## Work request
From the first line to the last, output the data exactly as it stands, minus its pictures.

Data listing below:

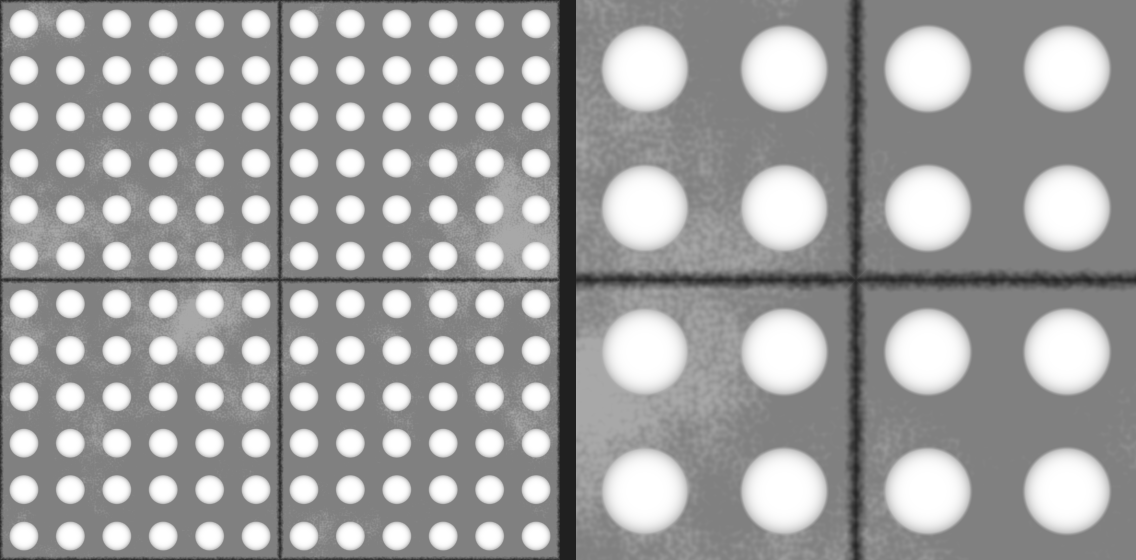
Left: the whole. Right: its middle third, enlarged.
A three.js fragment shader for this pattern:

```glsl
// Grey square plates, each with a grid of raised white studs, parted by dark grooves and dusted with pale wear.
#define PLATES 2.0
#define STUDS 6.0
#define STUD_PITCH 0.0829
#define STUD_RADIUS 0.0258
#define EDGE_SOFT 0.0013
#define RIM_SHADE 0.3
#define GROOVE_REACH 0.0075
#define PLATE_GREY 0.502
#define GROOVE_GREY 0.13
#define WEAR_GREY 0.66
#define WEAR_CENTRE vec2(0.08, 0.45)
#define TAU 6.28319

varying vec2 vUv;

// Unit gradient for a lattice corner
vec2 cornerGradient(vec2 corner) {
  vec2 q = fract(corner * vec2(0.1031, 0.1137) + 0.27);
  q += dot(q, q.yx + 33.33);
  float angle = TAU * fract((q.x + q.y) * q.x * 17.13);
  return vec2(cos(angle), sin(angle));
}

// Gradient noise that wraps after a whole number of cells
float wrapNoise(vec2 uv, float cells, float seed) {
  vec2 p = uv * cells;
  vec2 cell = floor(p);
  vec2 f = p - cell;
  vec2 lo = mod(cell, cells) + seed;
  vec2 hi = mod(cell + 1.0, cells) + seed;
  vec2 s = f * f * f * (f * (f * 6.0 - 15.0) + 10.0);
  float a = dot(cornerGradient(lo), f);
  float b = dot(cornerGradient(vec2(hi.x, lo.y)), f - vec2(1.0, 0.0));
  float c = dot(cornerGradient(vec2(lo.x, hi.y)), f - vec2(0.0, 1.0));
  float d = dot(cornerGradient(hi), f - 1.0);
  return mix(mix(a, b, s.x), mix(c, d, s.x), s.y);
}

// Cloudy patches broken up by fine grain
float wearAmount(vec2 uv) {
  float cloud = 0.0;
  float cells = 4.0;
  float amplitude = 0.9;
  for (int octave = 0; octave < 6; octave++) {
    cloud += amplitude * wrapNoise(uv, cells, 11.0 + 7.0 * float(octave));
    cells *= 2.0;
    amplitude *= 0.68;
  }
  float grain = wrapNoise(uv, 256.0, 5.0);
  vec2 drift = cos(TAU * (uv - WEAR_CENTRE));
  return smoothstep(0.05, 0.95, cloud + 0.35 * grain + 0.16 * (drift.x + drift.y));
}

void main() {
  // Position from the centre of the plate, in canvas units
  vec2 local = (fract(vUv * PLATES) - 0.5) / PLATES;

  float grey = mix(PLATE_GREY, WEAR_GREY, wearAmount(vUv));

  // Grooves along the plate borders, slightly ragged
  vec2 toBorder = 0.5 / PLATES - abs(local);
  float ragged = 0.0016 * wrapNoise(vUv, 128.0, 3.0) + 0.0016 * wrapNoise(vUv, 256.0, 9.0);
  float border = min(toBorder.x, toBorder.y) + ragged;
  grey = mix(GROOVE_GREY, grey, smoothstep(-0.002, GROOVE_REACH, border));

  // Domed studs, darker towards the rim
  vec2 slot = clamp(floor(local / STUD_PITCH + 0.5 * STUDS), 0.0, STUDS - 1.0);
  float radius = length(local - (slot - 0.5 * (STUDS - 1.0)) * STUD_PITCH);
  float dome = 1.0 - RIM_SHADE * pow(min(radius / STUD_RADIUS, 1.0), 6.0);
  float stud = 1.0 - smoothstep(STUD_RADIUS - EDGE_SOFT, STUD_RADIUS + EDGE_SOFT, radius);
  grey = mix(grey, dome, stud);

  gl_FragColor = vec4(vec3(grey), 1.0);
}
```
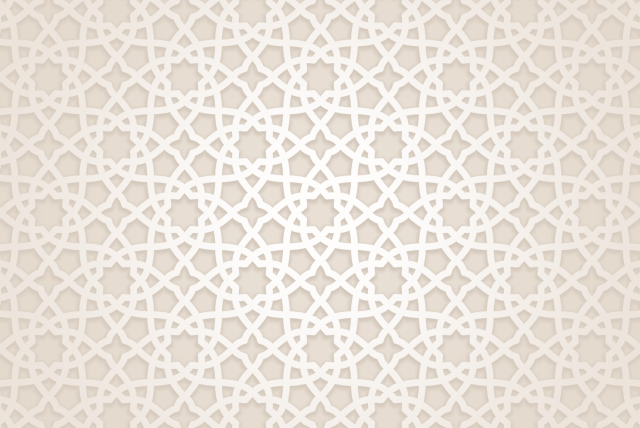
A Shadertoy shader for this pattern:

```glsl
// Cream paper-cut lattice: eight-fold star rosettes alternate with quatrefoils.
// Mirror folds reduce the plane to one small wedge, where a few circular arcs
// form the strapwork; an offset distance gives the soft shadow below it.

const float HALF_CELL = 0.1587;     // star to quatrefoil, in canvas heights
const vec2  CENTER_SHIFT = vec2(0.001, 0.003);
const float BAND = 0.050;           // half width of a strap, in half cells

// Radii of the rosette joints, in half cells
const float STAR_VALLEY = 0.265;
const float STAR_TIP = 0.355;
const float PETAL_APEX = 0.500;
const float OUTER_CROSSING = 0.7071;
const float FOIL_VALLEY = 0.118;    // quatrefoil notch, along x and y

const vec2  SHADOW_SHIFT = vec2(0.008, 0.030);
const float SHADOW_SOFT = 0.085;
const float SHADOW_DEPTH = 0.75;

const vec3 GROUND_INNER = vec3(0.912, 0.876, 0.836);
const vec3 GROUND_OUTER = vec3(0.895, 0.852, 0.803);
const vec3 SHADOW_COLOR = vec3(0.800, 0.752, 0.700);
const vec3 BAND_INNER = vec3(0.995, 0.992, 0.988);
const vec3 BAND_OUTER = vec3(0.925, 0.890, 0.855);

// Unit vector along the rosette's 22.5 degree mirror
const vec2 MIRROR = vec2(0.92388, 0.38268);

// Distance to a shallow arc from a to b; positive bulge lies left of a to b
float arcDistance(vec2 p, vec2 a, vec2 b, float bulge) {
    vec2 along = b - a;
    float halfChord = 0.5 * length(along);
    vec2 normal = normalize(vec2(-along.y, along.x)) * sign(bulge);
    float sag = abs(bulge);
    float radius = (halfChord * halfChord + sag * sag) / (2.0 * sag);
    vec2 q = p - (0.5 * (a + b) + normal * (sag - radius));
    float r = length(q);
    if (dot(q, normal) * radius > r * (radius - sag)) return abs(r - radius);
    return min(length(p - a), length(p - b));
}

// Fold the plane into the octant between a star, a quatrefoil and a crossing
vec2 foldToOctant(vec2 p) {
    vec2 q = abs(mod(p + 1.0, 2.0) - 1.0);
    if (q.x + q.y > 1.0) q = 1.0 - q;
    return q.y > q.x ? q.yx : q;
}

// Distance to the centre line of the nearest strap
float strapDistance(vec2 p) {
    vec2 octant = foldToOctant(p);
    vec2 across = vec2(-MIRROR.y, MIRROR.x);
    vec2 wedge = octant - 2.0 * max(dot(octant, across), 0.0) * across;

    vec2 valley = MIRROR * STAR_VALLEY;
    vec2 tip = vec2(STAR_TIP, 0.0);
    vec2 apex = MIRROR * PETAL_APEX;
    vec2 crossing = vec2(OUTER_CROSSING, 0.0);
    vec2 notch = vec2(1.0 - FOIL_VALLEY, FOIL_VALLEY);

    // Star edge, petal side, outer arch, then quatrefoil lobe
    float d = arcDistance(wedge, tip, valley, -0.003);
    d = min(d, arcDistance(wedge, tip, apex, -0.014));
    d = min(d, arcDistance(wedge, apex, crossing, 0.011));
    return min(d, arcDistance(octant, crossing, notch, 0.020));
}

void mainImage(out vec4 fragColor, in vec2 fragCoord) {
    vec2 canvas = (fragCoord - 0.5 * iResolution.xy) / iResolution.y;
    vec2 p = (canvas - CENTER_SHIFT) / HALF_CELL;
    float pixel = 1.0 / (iResolution.y * HALF_CELL);

    // Bright centre fading toward the sides
    float fade = smoothstep(0.08, 0.88, length(canvas));
    vec3 color = mix(GROUND_INNER, GROUND_OUTER, fade);

    // Shadow falling downward on the ground
    float shadowEdge = strapDistance(p + SHADOW_SHIFT) - BAND;
    float shadow = 1.0 - smoothstep(-0.02, SHADOW_SOFT, shadowEdge);
    color = mix(color, SHADOW_COLOR, shadow * SHADOW_DEPTH * (1.0 - 0.35 * fade));

    // Straps on top
    float strapEdge = strapDistance(p) - BAND;
    float cover = 1.0 - smoothstep(-0.75 * pixel, 0.75 * pixel, strapEdge);
    color = mix(color, mix(BAND_INNER, BAND_OUTER, fade), cover);

    fragColor = vec4(color, 1.0);
}
```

End of Data listing.

## Response to the exercise
Left: the whole. Right: its middle third, enlarged.
A three.js fragment shader for this pattern:

```glsl
// Grey square plates, each with a grid of raised white studs, parted by dark grooves and dusted with pale wear.
#define PLATES 2.0
#define STUDS 6.0
#define STUD_PITCH 0.0829
#define STUD_RADIUS 0.0258
#define EDGE_SOFT 0.0013
#define RIM_SHADE 0.3
#define GROOVE_REACH 0.0075
#define PLATE_GREY 0.502
#define GROOVE_GREY 0.13
#define WEAR_GREY 0.66
#define WEAR_CENTRE vec2(0.08, 0.45)
#define TAU 6.28319

varying vec2 vUv;

// Unit gradient for a lattice corner
vec2 cornerGradient(vec2 corner) {
  vec2 q = fract(corner * vec2(0.1031, 0.1137) + 0.27);
  q += dot(q, q.yx + 33.33);
  float angle = TAU * fract((q.x + q.y) * q.x * 17.13);
  return vec2(cos(angle), sin(angle));
}

// Gradient noise that wraps after a whole number of cells
float wrapNoise(vec2 uv, float cells, float seed) {
  vec2 p = uv * cells;
  vec2 cell = floor(p);
  vec2 f = p - cell;
  vec2 lo = mod(cell, cells) + seed;
  vec2 hi = mod(cell + 1.0, cells) + seed;
  vec2 s = f * f * f * (f * (f * 6.0 - 15.0) + 10.0);
  float a = dot(cornerGradient(lo), f);
  float b = dot(cornerGradient(vec2(hi.x, lo.y)), f - vec2(1.0, 0.0));
  float c = dot(cornerGradient(vec2(lo.x, hi.y)), f - vec2(0.0, 1.0));
  float d = dot(cornerGradient(hi), f - 1.0);
  return mix(mix(a, b, s.x), mix(c, d, s.x), s.y);
}

// Cloudy patches broken up by fine grain
float wearAmount(vec2 uv) {
  float cloud = 0.0;
  float cells = 4.0;
  float amplitude = 0.9;
  for (int octave = 0; octave < 6; octave++) {
    cloud += amplitude * wrapNoise(uv, cells, 11.0 + 7.0 * float(octave));
    cells *= 2.0;
    amplitude *= 0.68;
  }
  float grain = wrapNoise(uv, 256.0, 5.0);
  vec2 drift = cos(TAU * (uv - WEAR_CENTRE));
  return smoothstep(0.05, 0.95, cloud + 0.35 * grain + 0.16 * (drift.x + drift.y));
}

void main() {
  // Position from the centre of the plate, in canvas units
  vec2 local = (fract(vUv * PLATES) - 0.5) / PLATES;

  float grey = mix(PLATE_GREY, WEAR_GREY, wearAmount(vUv));

  // Grooves along the plate borders, slightly ragged
  vec2 toBorder = 0.5 / PLATES - abs(local);
  float ragged = 0.0016 * wrapNoise(vUv, 128.0, 3.0) + 0.0016 * wrapNoise(vUv, 256.0, 9.0);
  float border = min(toBorder.x, toBorder.y) + ragged;
  grey = mix(GROOVE_GREY, grey, smoothstep(-0.002, GROOVE_REACH, border));

  // Domed studs, darker towards the rim
  vec2 slot = clamp(floor(local / STUD_PITCH + 0.5 * STUDS), 0.0, STUDS - 1.0);
  float radius = length(local - (slot - 0.5 * (STUDS - 1.0)) * STUD_PITCH);
  float dome = 1.0 - RIM_SHADE * pow(min(radius / STUD_RADIUS, 1.0), 6.0);
  float stud = 1.0 - smoothstep(STUD_RADIUS - EDGE_SOFT, STUD_RADIUS + EDGE_SOFT, radius);
  grey = mix(grey, dome, stud);

  gl_FragColor = vec4(vec3(grey), 1.0);
}
```
A Shadertoy shader for this pattern:

```glsl
// Cream paper-cut lattice: eight-fold star rosettes alternate with quatrefoils.
// Mirror folds reduce the plane to one small wedge, where a few circular arcs
// form the strapwork; an offset distance gives the soft shadow below it.

const float HALF_CELL = 0.1587;     // star to quatrefoil, in canvas heights
const vec2  CENTER_SHIFT = vec2(0.001, 0.003);
const float BAND = 0.050;           // half width of a strap, in half cells

// Radii of the rosette joints, in half cells
const float STAR_VALLEY = 0.265;
const float STAR_TIP = 0.355;
const float PETAL_APEX = 0.500;
const float OUTER_CROSSING = 0.7071;
const float FOIL_VALLEY = 0.118;    // quatrefoil notch, along x and y

const vec2  SHADOW_SHIFT = vec2(0.008, 0.030);
const float SHADOW_SOFT = 0.085;
const float SHADOW_DEPTH = 0.75;

const vec3 GROUND_INNER = vec3(0.912, 0.876, 0.836);
const vec3 GROUND_OUTER = vec3(0.895, 0.852, 0.803);
const vec3 SHADOW_COLOR = vec3(0.800, 0.752, 0.700);
const vec3 BAND_INNER = vec3(0.995, 0.992, 0.988);
const vec3 BAND_OUTER = vec3(0.925, 0.890, 0.855);

// Unit vector along the rosette's 22.5 degree mirror
const vec2 MIRROR = vec2(0.92388, 0.38268);

// Distance to a shallow arc from a to b; positive bulge lies left of a to b
float arcDistance(vec2 p, vec2 a, vec2 b, float bulge) {
    vec2 along = b - a;
    float halfChord = 0.5 * length(along);
    vec2 normal = normalize(vec2(-along.y, along.x)) * sign(bulge);
    float sag = abs(bulge);
    float radius = (halfChord * halfChord + sag * sag) / (2.0 * sag);
    vec2 q = p - (0.5 * (a + b) + normal * (sag - radius));
    float r = length(q);
    if (dot(q, normal) * radius > r * (radius - sag)) return abs(r - radius);
    return min(length(p - a), length(p - b));
}

// Fold the plane into the octant between a star, a quatrefoil and a crossing
vec2 foldToOctant(vec2 p) {
    vec2 q = abs(mod(p + 1.0, 2.0) - 1.0);
    if (q.x + q.y > 1.0) q = 1.0 - q;
    return q.y > q.x ? q.yx : q;
}

// Distance to the centre line of the nearest strap
float strapDistance(vec2 p) {
    vec2 octant = foldToOctant(p);
    vec2 across = vec2(-MIRROR.y, MIRROR.x);
    vec2 wedge = octant - 2.0 * max(dot(octant, across), 0.0) * across;

    vec2 valley = MIRROR * STAR_VALLEY;
    vec2 tip = vec2(STAR_TIP, 0.0);
    vec2 apex = MIRROR * PETAL_APEX;
    vec2 crossing = vec2(OUTER_CROSSING, 0.0);
    vec2 notch = vec2(1.0 - FOIL_VALLEY, FOIL_VALLEY);

    // Star edge, petal side, outer arch, then quatrefoil lobe
    float d = arcDistance(wedge, tip, valley, -0.003);
    d = min(d, arcDistance(wedge, tip, apex, -0.014));
    d = min(d, arcDistance(wedge, apex, crossing, 0.011));
    return min(d, arcDistance(octant, crossing, notch, 0.020));
}

void mainImage(out vec4 fragColor, in vec2 fragCoord) {
    vec2 canvas = (fragCoord - 0.5 * iResolution.xy) / iResolution.y;
    vec2 p = (canvas - CENTER_SHIFT) / HALF_CELL;
    float pixel = 1.0 / (iResolution.y * HALF_CELL);

    // Bright centre fading toward the sides
    float fade = smoothstep(0.08, 0.88, length(canvas));
    vec3 color = mix(GROUND_INNER, GROUND_OUTER, fade);

    // Shadow falling downward on the ground
    float shadowEdge = strapDistance(p + SHADOW_SHIFT) - BAND;
    float shadow = 1.0 - smoothstep(-0.02, SHADOW_SOFT, shadowEdge);
    color = mix(color, SHADOW_COLOR, shadow * SHADOW_DEPTH * (1.0 - 0.35 * fade));

    // Straps on top
    float strapEdge = strapDistance(p) - BAND;
    float cover = 1.0 - smoothstep(-0.75 * pixel, 0.75 * pixel, strapEdge);
    color = mix(color, mix(BAND_INNER, BAND_OUTER, fade), cover);

    fragColor = vec4(color, 1.0);
}
```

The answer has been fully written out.